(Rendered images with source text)
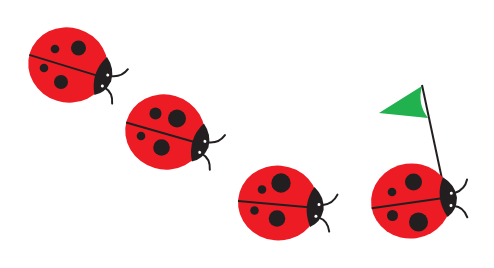
<!DOCTYPE html>
<html lang="en">
<head>
<meta charset="utf-8">
<title>Ladybugs following a flag</title>
<style>
:root { --paper: #fff; --shell: #ed1c24; --ink: #231f20; --flag: #22b14f; }
html, body { margin: 0; background: var(--paper); overflow: hidden; }
svg { display: block; width: 494px; height: 268px; }
.shell { fill: var(--shell); }
.head, .spots { fill: var(--ink); }
.eye { fill: var(--paper); }
.line { fill: none; stroke: var(--ink); stroke-width: 2; }
.antenna { stroke-linecap: round; }
.flag { fill: var(--flag); }
</style>
</head>
<body>
<svg viewBox="0 0 494 268" role="img" aria-label="Four ladybugs in a row, the leader carrying a green flag">
  <defs>
    <g id="ladybug">
      <ellipse class="shell" rx="40" ry="37.5"/>
      <path class="line" d="M-40 1.6H31"/>
      <path class="head" d="M35 -19Q46 -10 46 3Q44 16 34 21Q23.5 0 35 -19Z"/>
      <path class="line antenna" d="M45 -2Q55 -4 58.5 -13.5M42 11Q51 13 53.5 24"/>
      <circle class="eye" cx="41" cy="-2" r="1.5"/>
      <circle class="eye" cx="39" cy="10" r="1.5"/>
    </g>
  </defs>

  <g id="ladybug-last">
    <use href="#ladybug" transform="translate(68 65) rotate(17)"/>
    <g class="spots">
      <circle cx="55" cy="49" r="4.3"/>
      <circle cx="78.5" cy="48" r="7.5"/>
      <circle cx="44" cy="68" r="4.3"/>
      <circle cx="61" cy="82" r="7"/>
    </g>
  </g>

  <g id="ladybug-third">
    <use href="#ladybug" transform="translate(165 132) rotate(16)"/>
    <g class="spots">
      <circle cx="155.5" cy="113.5" r="6"/>
      <circle cx="177" cy="118.5" r="9"/>
      <circle cx="141" cy="136" r="4.3"/>
      <circle cx="161.5" cy="147.5" r="8.3"/>
    </g>
  </g>

  <g id="ladybug-second">
    <use href="#ladybug" transform="translate(278 203) rotate(5)"/>
    <g class="spots">
      <circle cx="262" cy="189.5" r="4.3"/>
      <circle cx="281" cy="183" r="9.7"/>
      <circle cx="254.5" cy="210.5" r="4.3"/>
      <circle cx="277" cy="218.5" r="8.3"/>
    </g>
  </g>

  <g id="ladybug-leader">
    <path class="flag" d="M422 86L379 113L428 118Q417 104 422 86Z"/>
    <path class="line" d="M422 85L442 179"/>
    <use href="#ladybug" transform="translate(411 201) rotate(-8)"/>
    <g class="spots">
      <circle cx="392" cy="192" r="4.3"/>
      <circle cx="413.5" cy="182" r="8.5"/>
      <circle cx="392.5" cy="215.5" r="5.5"/>
      <circle cx="418.5" cy="222" r="9.5"/>
    </g>
  </g>
</svg>
</body>
</html>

### ASSIGNMENT:
Your answer must be the entries repeated exactly, with no pictures.

### TASK SOLUTION:
<!DOCTYPE html>
<html lang="en">
<head>
<meta charset="utf-8">
<title>Ladybugs following a flag</title>
<style>
:root { --paper: #fff; --shell: #ed1c24; --ink: #231f20; --flag: #22b14f; }
html, body { margin: 0; background: var(--paper); overflow: hidden; }
svg { display: block; width: 494px; height: 268px; }
.shell { fill: var(--shell); }
.head, .spots { fill: var(--ink); }
.eye { fill: var(--paper); }
.line { fill: none; stroke: var(--ink); stroke-width: 2; }
.antenna { stroke-linecap: round; }
.flag { fill: var(--flag); }
</style>
</head>
<body>
<svg viewBox="0 0 494 268" role="img" aria-label="Four ladybugs in a row, the leader carrying a green flag">
  <defs>
    <g id="ladybug">
      <ellipse class="shell" rx="40" ry="37.5"/>
      <path class="line" d="M-40 1.6H31"/>
      <path class="head" d="M35 -19Q46 -10 46 3Q44 16 34 21Q23.5 0 35 -19Z"/>
      <path class="line antenna" d="M45 -2Q55 -4 58.5 -13.5M42 11Q51 13 53.5 24"/>
      <circle class="eye" cx="41" cy="-2" r="1.5"/>
      <circle class="eye" cx="39" cy="10" r="1.5"/>
    </g>
  </defs>

  <g id="ladybug-last">
    <use href="#ladybug" transform="translate(68 65) rotate(17)"/>
    <g class="spots">
      <circle cx="55" cy="49" r="4.3"/>
      <circle cx="78.5" cy="48" r="7.5"/>
      <circle cx="44" cy="68" r="4.3"/>
      <circle cx="61" cy="82" r="7"/>
    </g>
  </g>

  <g id="ladybug-third">
    <use href="#ladybug" transform="translate(165 132) rotate(16)"/>
    <g class="spots">
      <circle cx="155.5" cy="113.5" r="6"/>
      <circle cx="177" cy="118.5" r="9"/>
      <circle cx="141" cy="136" r="4.3"/>
      <circle cx="161.5" cy="147.5" r="8.3"/>
    </g>
  </g>

  <g id="ladybug-second">
    <use href="#ladybug" transform="translate(278 203) rotate(5)"/>
    <g class="spots">
      <circle cx="262" cy="189.5" r="4.3"/>
      <circle cx="281" cy="183" r="9.7"/>
      <circle cx="254.5" cy="210.5" r="4.3"/>
      <circle cx="277" cy="218.5" r="8.3"/>
    </g>
  </g>

  <g id="ladybug-leader">
    <path class="flag" d="M422 86L379 113L428 118Q417 104 422 86Z"/>
    <path class="line" d="M422 85L442 179"/>
    <use href="#ladybug" transform="translate(411 201) rotate(-8)"/>
    <g class="spots">
      <circle cx="392" cy="192" r="4.3"/>
      <circle cx="413.5" cy="182" r="8.5"/>
      <circle cx="392.5" cy="215.5" r="5.5"/>
      <circle cx="418.5" cy="222" r="9.5"/>
    </g>
  </g>
</svg>
</body>
</html>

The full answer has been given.